Monday, June 05, 2006

Déjà vu

The Mandarin was having déjà vu recently, reading about the military’s investigation into the incident at Haditha where a few Marines may have murdered a number of innocent civilians. The investigation is being led by an Army General named Bargewell.

The Bargewell investigation is likely to be explosive on Capitol Hill, because it focuses on questions that have haunted the Bush administration and the U.S. military since the scandal over abuse at Abu Ghraib prison emerged two years ago: How do U.S. military leaders in Iraq react to allegations of wrongdoing by their troops? And is the military prepared to carry out the long and arduous process of putting down an insurgency as part of the first U.S. occupation of an Arab nation?

One of Bargewell's conclusions is that the training of troops for Iraq has been flawed, the official said, with too much emphasis on traditional war-fighting skills and insufficient focus on how to wage a counterinsurgency campaign. Currently the director of operations for a top headquarters in Iraq, Bargewell is a career Special Operations officer and therefore more familiar than most regular Army officers with the precepts of counterinsurgency, such as using the minimum amount of force necessary to succeed.
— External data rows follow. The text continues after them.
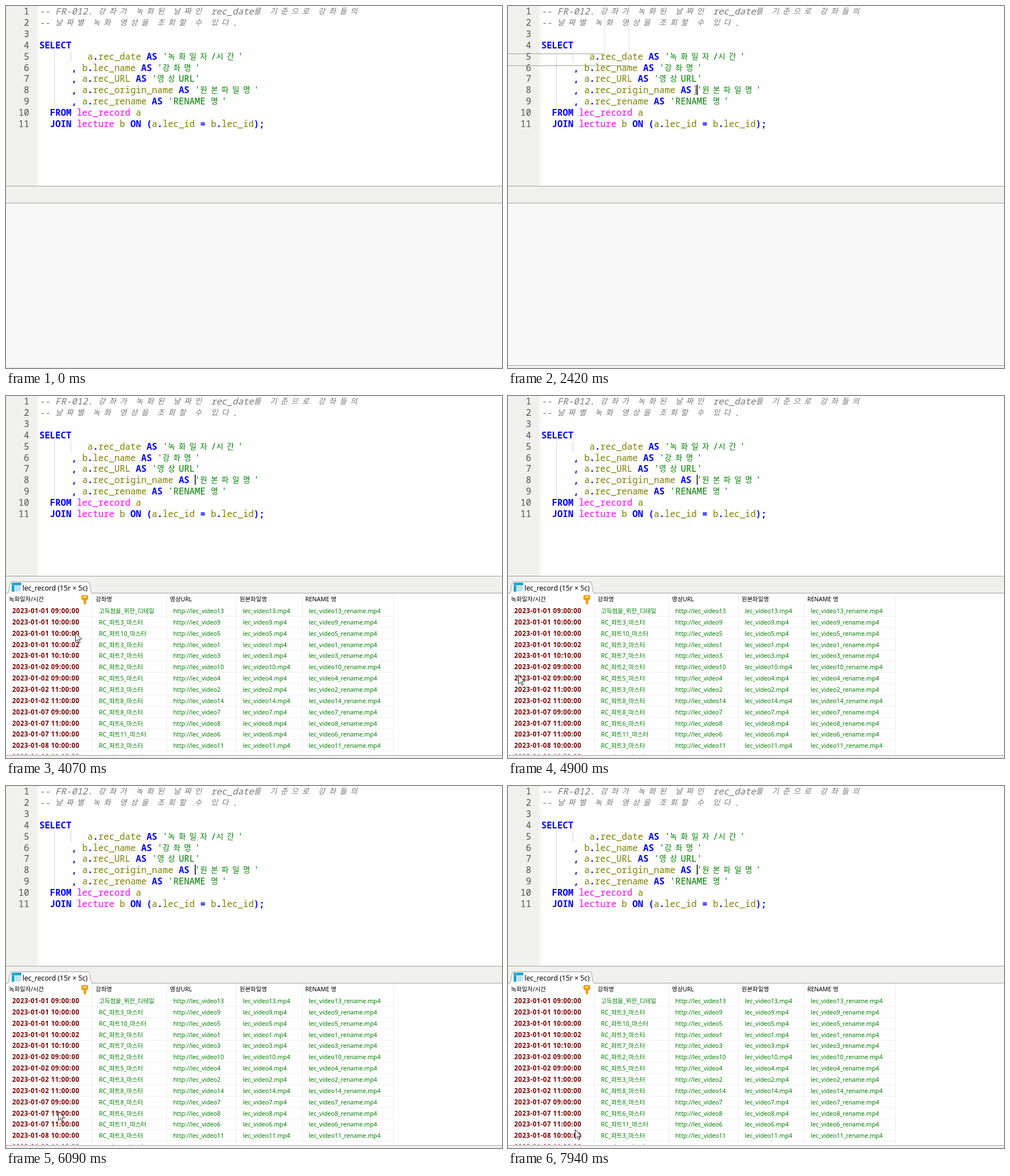
Animation, 875 px wide and 640 px high, one loop 8 s. Source, as an HTML page:

```html
<!DOCTYPE html>
<html lang="ko">
<head>
<meta charset="utf-8">
<title>SQL query</title>
<style>
html, body { margin: 0; width: 100%; height: 100%; overflow: hidden; background: #fefefe; }
svg { display: block; width: 875px; height: 640px; }
.code { font: 15.77px "Noto Sans Mono", monospace; }
.code.ko { font: 13.5px "Noto Sans CJK KR", "Noto Sans CJK", sans-serif; letter-spacing: 6.5px; }
.num { fill: #505050; text-anchor: end; }
.kw { fill: #00f; }
.code.kw { font-weight: bold; }
.code.com { fill: #787878; font-style: italic; }
.id { fill: #808000; }
.tab { fill: #f0f; }
.str { fill: #008000; }
.cell, .head, .title { font-family: "Noto Sans", "Noto Sans CJK KR", "Noto Sans CJK", sans-serif; }
.cell { font-size: 10.65px; fill: #008000; }
.date { font-size: 11.5px; font-weight: bold; letter-spacing: .5px; fill: #800000; }
.head { font-size: 10.5px; }
.title { font-size: 12.3px; }
</style>
</head>
<body>
<svg viewBox="0 0 875 640">
  <defs><clipPath id="view"><rect y="349" width="875" height="285"/></clipPath></defs>
  <rect width="875" height="640" fill="#fefefe"/>
  <rect width="55" height="318" fill="#f0f0ee"/>
  <rect x="56" width="1" height="318" fill="#ececec"/>
  <path d="M85.5 80V179M114.5 80V100" stroke="#a8a8a8" stroke-dasharray="1 1"/>
  <g id="editor"></g>
  <rect y="318" width="875" height="322" fill="#f0f0ee"/>
  <rect y="349" width="875" height="288" fill="#f8f8f8"/>
  <path d="M0 318.5H875M0 348.5H875" stroke="#a0a0a0"/>
  <g id="bottom"><rect y="635" width="875" height="5" fill="#f0f0f0"/><path d="M0 635.5H875" stroke="#a0a0a0"/></g>
  <g id="frame1" fill="none"><path d="M0 84.5H170" stroke="#a0a0a0"/><path d="M170.5 0V84" stroke="#e0e0e0"/></g>
  <g id="frame2" fill="none"><path d="M0 105.5H213" stroke="#a0a0a0"/><path d="M213.5 0V105" stroke="#e0e0e0"/></g>
  <g id="result">
    <rect y="349" width="875" height="286" fill="#fefefe"/>
    <path d="M3.5 349C6 345 6 328.5 10 328.5H145C149 328.5 148 344 151.5 349" fill="#fefefe" stroke="#a0a0a0"/>
    <rect x="10" y="330" width="17" height="16" fill="#1aa3c4"/>
    <rect x="15" y="335" width="12" height="11" fill="#dff2fb"/>
    <path d="M15 338.5H27M15 342.5H27M19 335V346M23 335V346" stroke="#8fd0ea"/>
    <path d="M10 334.5H27M14.5 330V346" stroke="#4cc4e0"/>
    <text class="title" x="29" y="344">lec_record (15r × 5c)</text>
    <rect id="hover" y="349" width="151" height="21" fill="#d9ebf9"/>
    <g id="grid" clip-path="url(#view)"></g>
    <path d="M135 352H143Q145 352 145 354V358Q145 361 141.5 361.5V367L139 369 137 367V361.5Q133 361 133 358V354Q133 352 135 352Z" fill="#eda21b"/>
    <path d="M136.5 355.5H141.5" stroke="#fff3d0" stroke-width="2"/>
  </g>
  <rect id="caret" x="333" y="139" width="1.5" height="18"/>
  <path id="ibeam" d="M-3 -7.5H-1L0 -6.5 1 -7.5H3M0 -6.5V6.5M-3 7.5H-1L0 6.5 1 7.5H3" fill="none" stroke="#222"/>
  <path id="arrow" d="M.5 .5V16.2L4.1 12.8 6.6 18.5 8.9 17.5 6.5 11.9H11.5Z" fill="#fff" stroke="#222"/>
</svg>
<script>
const NS = 'http://www.w3.org/2000/svg';
const $ = id => document.getElementById(id);
const LOOP = 8000, STEP = 69, CELL = 9.46, ROW = 19.86;
const RESULT_AT = 2490;

const SQL = `-- FR-012. 강좌가 녹화된 날짜인 rec_date를 기준으로 강좌들의
-- 날짜별 녹화 영상을 조회할 수 있다.

SELECT
         a.rec_date AS '녹화일자/시간'
      , b.lec_name AS '강좌명'
      , a.rec_URL AS '영상URL'
      , a.rec_origin_name AS '원본파일명'
      , a.rec_rename AS 'RENAME 명'
  FROM lec_record a
  JOIN lecture b ON (a.lec_id = b.lec_id);`;

const RECORDS = `01 09:00:00 고득점을_위한_디테일 13
01 10:00:00 RC_파트3_마스터 9
01 10:00:00 RC_파트10_마스터 5
01 10:00:02 RC_파트3_마스터 1
01 10:10:00 RC_파트7_마스터 3
02 09:00:00 RC_파트2_마스터 10
02 09:00:00 RC_파트5_마스터 4
02 11:00:00 RC_파트3_마스터 2
02 11:00:00 RC_파트8_마스터 14
07 09:00:00 RC_파트8_마스터 7
07 11:00:00 RC_파트6_마스터 8
07 11:00:00 RC_파트11_마스터 6
08 10:00:00 RC_파트3_마스터 11
08 11:00:00 RC_파트9_마스터 12`;

const HEADS = ['녹화일자/시간', '강좌명', '영상URL', '원본파일명', 'RENAME 명'];
const EDGES = [0, 152, 283, 406, 522, 683];

function add(parent, tag, attrs, text = '') {
  const el = document.createElementNS(NS, tag);
  for (const k in attrs) el.setAttribute(k, attrs[k]);
  el.textContent = text;
  parent.append(el);
}

const TOKEN = /(?<com>^--.*)|(?<str>'[^']*')|(?<kw>\b(?:SELECT|AS|FROM|JOIN|ON)\b|[.,()=;]+)|(?<tab>\b(?:lec_record|lecture)\b)|(?<id>\w+)/g;
const isKo = s => /[가-힣]/.test(s);
const columns = s => [...s].reduce((n, c) => n + (isKo(c) ? 2 : 1), 0);

SQL.split('\n').forEach((line, i) => {
  const y = Math.round(15.3 + i * ROW);
  add($('editor'), 'text', { class: 'code num', x: 41, y }, i + 1);
  for (const token of line.matchAll(TOKEN)) {
    const style = Object.keys(token.groups).find(k => token.groups[k]);
    for (const part of token[0].matchAll(/[가-힣]+|[^가-힣\s]+/g)) {
      const text = part[0], ko = isKo(text);
      const x = 58.7 + CELL * columns(line.slice(0, token.index + part.index));
      add($('editor'), 'text', { class: `code ${style}${ko ? ' ko' : ''}`, x, y: y - ko }, text);
    }
  }
});

function buildGrid(grid) {
  const left = c => EDGES[c] + (c ? 6 : 5);
  HEADS.forEach((name, c) => {
    add(grid, 'text', { class: 'head', x: left(c), y: 363 }, name);
    add(grid, 'rect', { x: EDGES[c + 1], y: 349, width: 1, height: 286, fill: '#ececec' });
  });
  RECORDS.split('\n').forEach((record, r) => {
    const [day, time, lecture, n] = record.split(' ');
    const y = Math.round(384 + r * ROW), video = `lec_video${n}`;
    add(grid, 'rect', { x: 0, y: y + 5, width: 683, height: 1, fill: '#f0f0f0' });
    [`2023-01-${day} ${time}`, lecture, `http://${video}`, `${video}.mp4`, `${video}_rename.mp4`]
      .forEach((text, c) => add(grid, 'text', { class: c ? 'cell' : 'cell date', x: left(c) + 6, y }, text));
  });
}
buildGrid($('grid'));

// Pointer gestures: start, end, bend point, end point.
const HOME = [838, 622];
const MOVES = [
  [120, 950, [610, 210], [331, 149]],
  [3020, 3296, [190, 420], [160, 462]],
  [3365, 4560, [130, 440], [96, 374]],
  [4620, 5180, [-46, 528], [60, 581]],
  [5180, 5573, [170, 480], [83, 363]],
  [5573, 6090, [20, 440], [94, 578]],
  [6300, 6884, [150, 545], [192, 570]],
  [6884, 7250, [150, 575], [118, 607]]
];

function pointer(t) {
  let from = HOME;
  for (const [t0, t1, bend, to] of MOVES) {
    if (t < t0) break;
    const u = Math.min(1, (t - t0) / (t1 - t0)), k = u * u * (3 - 2 * u);
    from = from.map((a, i) => (1 - k) ** 2 * a + 2 * k * (1 - k) * bend[i] + k * k * to[i]);
  }
  return from.map(Math.round);
}

// The blink starts with the click and restarts once the result is in.
function caretOn(t) {
  return t >= 1220 && (t < RESULT_AT ? (t - 1220) % 1070 < 520 : (t - 2650) % 1058 < 529);
}

function show(id, on) { $(id).style.display = on ? '' : 'none'; }

function draw(t) {
  const [x, y] = pointer(3020 + Math.floor((t - 3020) / STEP) * STEP);
  const editing = y < 318, seen = t >= 120, ready = t >= RESULT_AT;
  show('ibeam', seen && editing);
  show('arrow', seen && !editing);
  $('ibeam').setAttribute('transform', `translate(${x + .5} ${y})`);
  $('arrow').setAttribute('transform', `translate(${x} ${y})`);
  show('caret', caretOn(t));
  show('bottom', t >= 2350);
  show('frame1', t >= 2350 && !ready);
  show('frame2', t >= 2420 && !ready);
  show('result', ready);
  show('hover', y > 348 && y < 370 && x < 152);
}

const begin = performance.now();
function tick() {
  draw((performance.now() - begin) % LOOP);
  requestAnimationFrame(tick);
}
tick();
</script>
</body>
</html>
```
Also, as an Army staff sergeant in Vietnam in 1971, Bargewell received the Distinguished Service Cross, the Army's second-highest honor, for actions in combat while a member of long-range reconnaissance team operating deep behind enemy lines.

In the Mandarin's eyes, Bargewell's "cred" is immmesurably enhanced by his having worn the Long-Range Reconnaissance Patrol, or "Lurp" badge.

While then-Sgt. Bargewell was earning his DSC, the Mandarin was an Army Lieutenant at Ft. Sill, OK, teaching “Stability Operations” in the Tactics Department of the Field Artillery School.

“Stability Operations” was Army slang for the process of dealing with the local people in an area where US forces were occupying or conducting military operations. More broadly, as the Mandarin taught it, it concerned investigating the reasons some locals supported indigenous resistance movements, such as the Viet Cong at that time. The Mandarin also taught his Captains cases dating back to the Maoist guerrilla war in China in the 1930s and 1940s as well as lessons learned from the French occupation of Vietnam -- ending in their magnificent (or disastrous, depending on your point of view) defeat at Điện Biên Phủ at the hands of the brilliant General Võ Nguyên Giáp.

Even back in 1971, Stab Ops was only a two-week elective for Captains in residence at a nine-month course to prepare them to command units at the Battalion level and higher. But the Mandarin felt that those Captains who stayed awake in his two-week introduction to guerrilla warfare -- from the guerrilla (a/k/a “insurgent”) point of view -- went away at the very least with the impression that Stab Ops was something complex and difficult, needing forethought and planning.

Too Bad 1LT Shrub, Texas Air National Guard wasn’t cracking his gum in the back row of the Mandarin’s class when we were analyzing General Giáp’s approach to insurgency, or perhaps something might have stuck. Besides Shrub’s gum to the bottom of one of the Mandarin’s chairs, of course….

P.S. The head shot is General Giáp, who is apparently still alive and kicking at age 96. The Mandarin wonders what he would make of our latest adventure?

No comments: